Skip to main content

The murderer/victim paradox

By Michael Runyan ~

The theology espoused by most Christians includes the possibility of a murderer being forgiven of this grievous sin and gaining entry into heaven. The same theology generally assumes that once a person has died, the judgement of their souls takes place without additional adjustments. This means that a person who has been murdered is immediately out of options and must face the music without any chance for further reflection.

This brings us to the murderer/victim paradox. For example, in the tool box serial murder case in California in 1979, where two men (Lawrence Bittaker and Roy Norris raped) tortured and killed 5 teenage girls, both defendants, although given a capital punishment sentence, were still in prison almost 40 years later. They had time to reflect on their deeds, get involved with prison ministries, and confess their sins, and accept Jesus as their savior. On the other hand, the murdered girls did not have this opportunity. If they had not yet accepted Jesus, it was too bad for them- game over, and it’s off to hell.
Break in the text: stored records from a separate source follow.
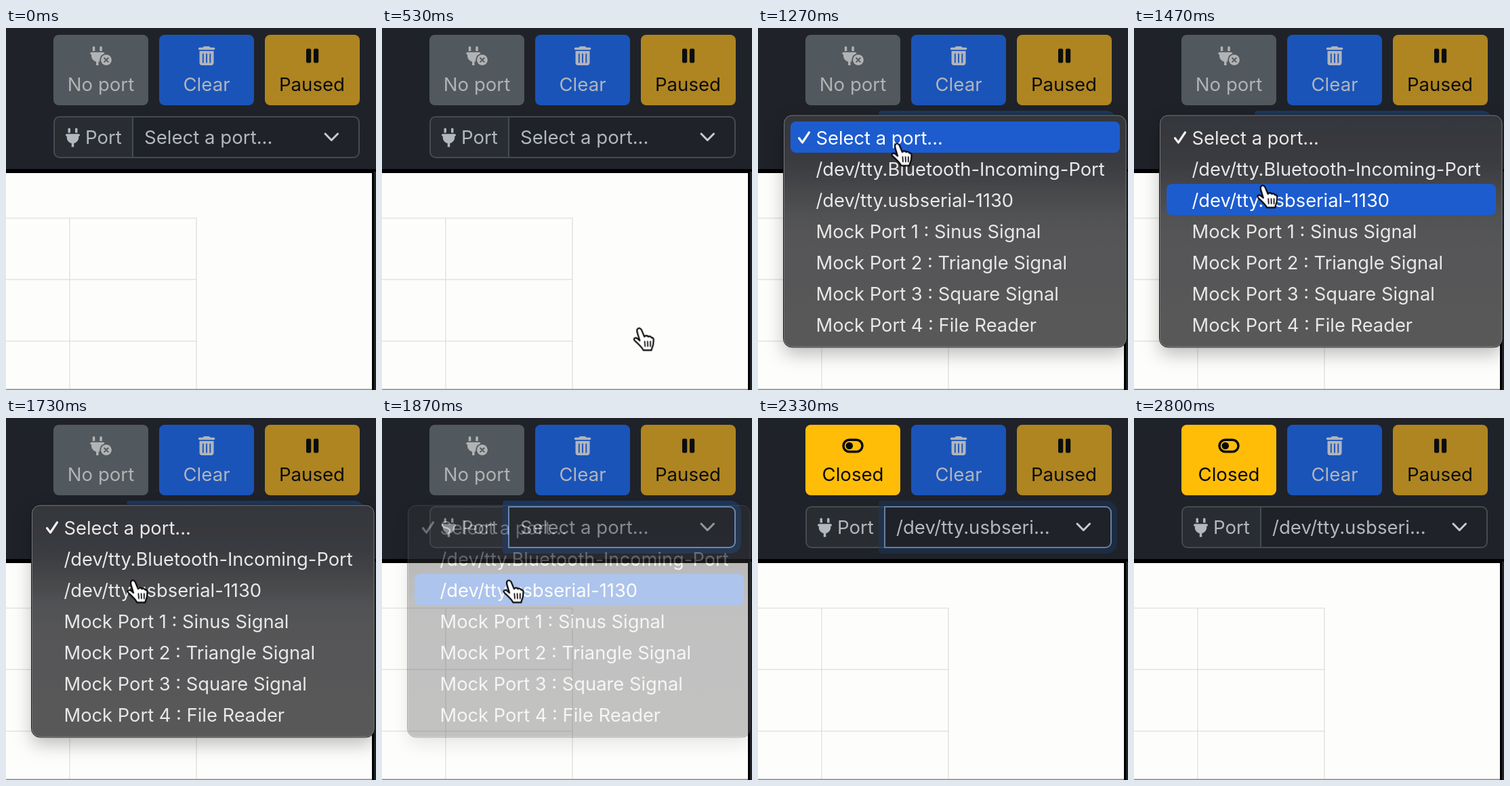
An HTML page for the animation above (2870 ms loop, 546 by 534 pixels).

```html
<!DOCTYPE html>
<html lang="en">
<head>
<meta charset="utf-8">
<title>Port selection</title>
<style>
  html, body { margin: 0; width: 100%; height: 100%; overflow: hidden; background: #1f2228; }
  svg { display: block; width: 100vw; height: 100vh; }
  text {
    font: 27.6px Inter, "Liberation Sans", sans-serif;
    font-optical-sizing: none;
    white-space: pre;
  }
  .mid { text-anchor: middle; }
  .menu text { font-size: 27.3px; fill: #e8e8e8; }

  .step { animation: 2870ms step-end infinite; }
  .before { animation-name: before; }
  .after { animation-name: after; }
  .button { animation-name: button; }
  .ink { animation-name: ink; }
  .focus { animation-name: focus; }
  .menu { animation-name: menu; }
  .bar { animation-name: bar; }
  .row0 { animation-name: row0; }
  .row1 { animation-name: row1; }
  .row2 { animation-name: row2; }
  .ring { animation-name: ring; }
  .cursor { animation: move 2870ms linear infinite; }

  @keyframes before { 0% { opacity: 1 } 71.95%, 100% { opacity: 0 } }
  @keyframes after { 0% { opacity: 0 } 71.95%, 100% { opacity: 1 } }
  @keyframes button {
    0% { fill: #51595e }
    71.95% { fill: #7b7a6c }
    74.04% { fill: #c0983a }
    76.5% { fill: #f3b412 }
    78.9%, 100% { fill: #ffbd08 }
  }
  @keyframes ink {
    0% { color: #dcdcd2 }
    74.04% { color: #696660 }
    76.5%, 100% { color: #080808 }
  }
  @keyframes focus {
    0% { opacity: 0 }
    34.5% { opacity: 1 }
    81% { opacity: .5 }
    83.5%, 100% { opacity: 0 }
  }
  @keyframes menu {
    0% { opacity: 0 }
    34.5% { opacity: 1 }
    64.98% { opacity: .36 }
    67.07% { opacity: .15 }
    69.5%, 100% { opacity: 0 }
  }
  @keyframes bar {
    0% { transform: none; opacity: 1 }
    48.6% { transform: translateY(46px); opacity: 1 }
    51.05% { transform: translateY(92px); opacity: 1 }
    60.1% { transform: translateY(92px); opacity: 0 }
    62.5%, 100% { transform: translateY(92px); opacity: 1 }
  }
  @keyframes row0 { 0% { fill: #fff } 48.6%, 100% { fill: #e8e8e8 } }
  @keyframes row1 { 0% { fill: #e8e8e8 } 48.6% { fill: #fff } 51.05%, 100% { fill: #e8e8e8 } }
  @keyframes row2 {
    0% { fill: #e8e8e8 }
    51.05% { fill: #fff }
    60.1% { fill: #e8e8e8 }
    62.5%, 100% { fill: #fff }
  }
  @keyframes ring {
    0% { opacity: 0; transform: translate(205px, 164px) }
    32.06% { opacity: 1; transform: translate(205px, 164px) }
    34.5% { opacity: 0; transform: translate(187px, 239px) }
    53.1% { opacity: 1; transform: translate(187px, 239px) }
    57.84%, 100% { opacity: 0; transform: translate(187px, 239px) }
  }
  @keyframes move {
    0%, 16.03% { transform: translate(430px, 560px) }
    20.9% { transform: translate(330px, 330px) }
    25.4% { transform: translate(240px, 205px) }
    30.3% { transform: translate(206px, 168px) }
    32.06%, 33.5% { transform: translate(205px, 166px) }
    34.8%, 46.2% { transform: translate(205px, 171px) }
    48.6% { transform: translate(199px, 200px) }
    51.05% { transform: translate(190px, 232px) }
    53.1%, 67.07% { transform: translate(187px, 240px) }
    71.8%, 100% { transform: translate(230px, 560px) }
  }
</style>
</head>
<body>
<svg viewBox="0 0 546 534">
  <defs>
    <path id="plug" d="M96 0C78 0 64 14 64 32v96h64V32C128 14 114 0 96 0zM288 0c-18 0-32 14-32 32v96h64V32C320 14 306 0 288 0zM32 160c-18 0-32 14-32 32s14 32 32 32v32c0 77 55 142 128 157v99h64v-99c73-15 128-80 128-157v-32c18 0 32-14 32-32s-14-32-32-32z"/>
    <linearGradient id="glass" x1="0" y1="0" x2="0" y2="1">
      <stop offset="0" stop-color="#34363b"/>
      <stop offset=".2" stop-color="#3a3b40"/>
      <stop offset=".3" stop-color="#444548"/>
      <stop offset=".42" stop-color="#505153"/>
      <stop offset=".58" stop-color="#565658"/>
      <stop offset="1" stop-color="#595959"/>
    </linearGradient>
    <filter id="shadow" x="-20%" y="-20%" width="140%" height="140%">
      <feDropShadow dx="0" dy="11" stdDeviation="13" flood-color="#000" flood-opacity=".25"/>
    </filter>
  </defs>

  <!-- page and chart -->
  <rect width="546" height="534" fill="#1f2228"/>
  <rect y="208" width="546" height="326" fill="#000"/>
  <rect x="543" y="212" width="3" height="322" fill="#1f2228"/>
  <rect y="214" width="540" height="320" fill="#fdfdfc"/>
  <g fill="none" stroke="#e3e3de" stroke-width="1.5">
    <path d="M0 280.5H281M0 371H281M0 462H281M94 280V534M281 280V534"/>
  </g>
  <rect y="532.5" width="540" height="1.5" fill="#8a8a8a"/>

  <!-- buttons -->
  <rect class="step button" x="70" y="10" width="140" height="104" rx="8" fill="#51595e"/>
  <rect x="226" y="10" width="140" height="104" rx="8" fill="#1a54b8"/>
  <rect x="382" y="10" width="140" height="104" rx="8" fill="#ae8520"/>

  <g class="step before" fill="#b1b3b4">
    <g transform="translate(124.3 27) scale(.0547)">
      <use href="#plug"/>
      <circle cx="432" cy="368" r="178" fill="#51595e"/>
      <circle cx="432" cy="368" r="144"/>
      <path d="M382 318l100 100M482 318l-100 100" stroke="#51595e" stroke-width="38" stroke-linecap="round"/>
    </g>
    <text class="mid" x="140" y="93">No port</text>
  </g>
  <g class="step after" opacity="0">
    <g class="step ink" fill="currentColor">
      <rect x="126" y="32.2" width="28" height="17.6" rx="8.8" fill="none" stroke="currentColor" stroke-width="3.5"/>
      <circle cx="134.8" cy="41" r="5.3"/>
      <text class="mid" x="140" y="93">Closed</text>
    </g>
  </g>

  <g fill="#b1b5bc">
    <g transform="translate(283.8 27) scale(.0547)">
      <path d="M135 18C141 7 152 0 164 0h120c12 0 23 7 29 18l7 14h96c18 0 32 14 32 32s-14 32-32 32H32C14 96 0 82 0 64s14-32 32-32h96zM32 128h384v320c0 35-29 64-64 64H96c-35 0-64-29-64-64z"/>
      <path d="M128 208v224M224 208v224M320 208v224" stroke="#1a54b8" stroke-width="34" stroke-linecap="round"/>
    </g>
    <text class="mid" x="296" y="93">Clear</text>
  </g>

  <g fill="#0c0d0e">
    <rect x="443" y="30.5" width="7.2" height="21" rx="2"/>
    <rect x="454" y="30.5" width="7.2" height="21" rx="2"/>
    <text class="mid" x="451.5" y="93">Paused</text>
  </g>

  <!-- port picker -->
  <rect x="71" y="131" width="450" height="60" rx="8" fill="#1f2228"/>
  <path d="M187 131H79a8 8 0 0 0-8 8v44a8 8 0 0 0 8 8h108z" fill="#292d32"/>
  <rect x="71" y="131" width="450" height="60" rx="8" fill="none" stroke="#454b51" stroke-width="2"/>
  <path d="M187 131v60" stroke="#454b51" stroke-width="2"/>
  <g class="step focus" fill="none" opacity="0">
    <path d="M182 126H514a12 12 0 0 1 12 12v46a12 12 0 0 1-12 12H182z" stroke="#1c375e" stroke-width="8" stroke-linejoin="round"/>
    <path d="M187 131H513a8 8 0 0 1 8 8v44a8 8 0 0 1-8 8H187z" stroke="#86b2f0" stroke-width="2"/>
  </g>
  <g fill="#b3b8be">
    <use href="#plug" transform="translate(88 147.5) scale(.0547)"/>
    <text x="117" y="171">Port</text>
    <text class="step before" x="204" y="171">Select a port...</text>
    <text class="step after" x="204" y="171" opacity="0">/dev/tty.usbseri...</text>
  </g>
  <path d="M471 156l9.3 9.5 9.3-9.5" fill="none" stroke="#c8ccd0" stroke-width="3" stroke-linecap="round" stroke-linejoin="round"/>

  <!-- dropdown -->
  <g class="step menu" opacity="0">
    <rect x="38" y="128.5" width="505.5" height="342" rx="12" fill="url(#glass)" filter="url(#shadow)"/>
    <rect x="37.5" y="128" width="506.5" height="343" rx="12.5" fill="none" stroke="#17181b"/>
    <rect x="38.5" y="129" width="504.5" height="341" rx="11.5" fill="none" stroke="#77787a"/>
    <rect class="step bar" x="48" y="138" width="486" height="46" rx="8" fill="#1d5ccf"/>
    <path d="M60.5 162.5l5 6.5 10-15" fill="none" stroke="#f2f2f2" stroke-width="3.2" stroke-linecap="round" stroke-linejoin="round"/>
    <text class="step row0" x="85.5" y="172">Select a port...</text>
    <text class="step row1" x="85.5" y="218">/dev/tty.Bluetooth-Incoming-Port</text>
    <text class="step row2" x="85.5" y="264">/dev/tty.usbserial-1130</text>
    <text x="85.5" y="310">Mock Port 1 : Sinus Signal</text>
    <text x="85.5" y="356">Mock Port 2 : Triangle Signal</text>
    <text x="85.5" y="402">Mock Port 3 : Square Signal</text>
    <text x="85.5" y="448">Mock Port 4 : File Reader</text>
  </g>

  <!-- pointer -->
  <g class="step ring" fill="none" opacity="0">
    <circle r="60" stroke="#fff" stroke-width="5.4"/>
    <circle r="60" stroke="#000" stroke-width="3"/>
  </g>
  <g class="cursor" stroke="#000" stroke-linejoin="round" stroke-linecap="round">
    <g transform="translate(-.5 -.5) scale(1.05)">
      <path d="M-1.5 1C0-1 3 0 4 2.5L8 12C9 10 12.5 10 13.5 12 15 11 17.5 11.5 18 13.5 20 13 21 14.5 21 16.5L20.5 22C20.5 25 18.5 27 18 31H6.5C5 27 0 23-6 17-8 14.5-4.5 12.5-2 14.5L1.5 17.5-2 6C-2.5 4-2.5 2-1.5 1z" fill="#fff" stroke-width="2"/>
      <path d="M8.5 18.5l.5 7M12.5 18.5l.3 7M16.5 18.5v7" fill="none" stroke-width="1.6"/>
    </g>
  </g>
</svg>
</body>
</html>
```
So, the paradox is simply this- within the confines of conventional Christian doctrine, there must be many cases where a murderer eventually gains entry to heaven, while the person he has murdered is sent to hell. How can this form of cosmic justice possibly be fair? Why does the murderer get a second chance, but the victim does not? This commonly leads to an apologetic defense that involves a special exemption allowing the victim to accept Jesus posthumously- very nice, but this leads to a big bag of worms.

If a murder victim has a post-death chance to accept Jesus, then this same accommodation must also be available to anyone who dies suddenly, such as in a car crash, or from a heart attack. Anyone who dies in this manner and is offered an easy-to-see opportunity to accept Jesus would enjoy a tremendous advantage over everyone else who must otherwise accept Christianity on faith. This would seem to mean that dying quickly is far more favorable than suffering a long, slow death. Considering we are talking about an eternity of bliss versus an eternity of lament and possibly torture, the manner in which you die should not be a determining factor, and, therefore, this apologetic line of defense can be dismissed.

So if EITHER Lawrence Bittaker or Roy Norris is going to heaven while ANY of their 5 raped and tortured victims is in hell, then Christian justice is an unmitigated sham. This absurdity can only result from a theology created by the minds of men, not that of an infinitely intelligent being.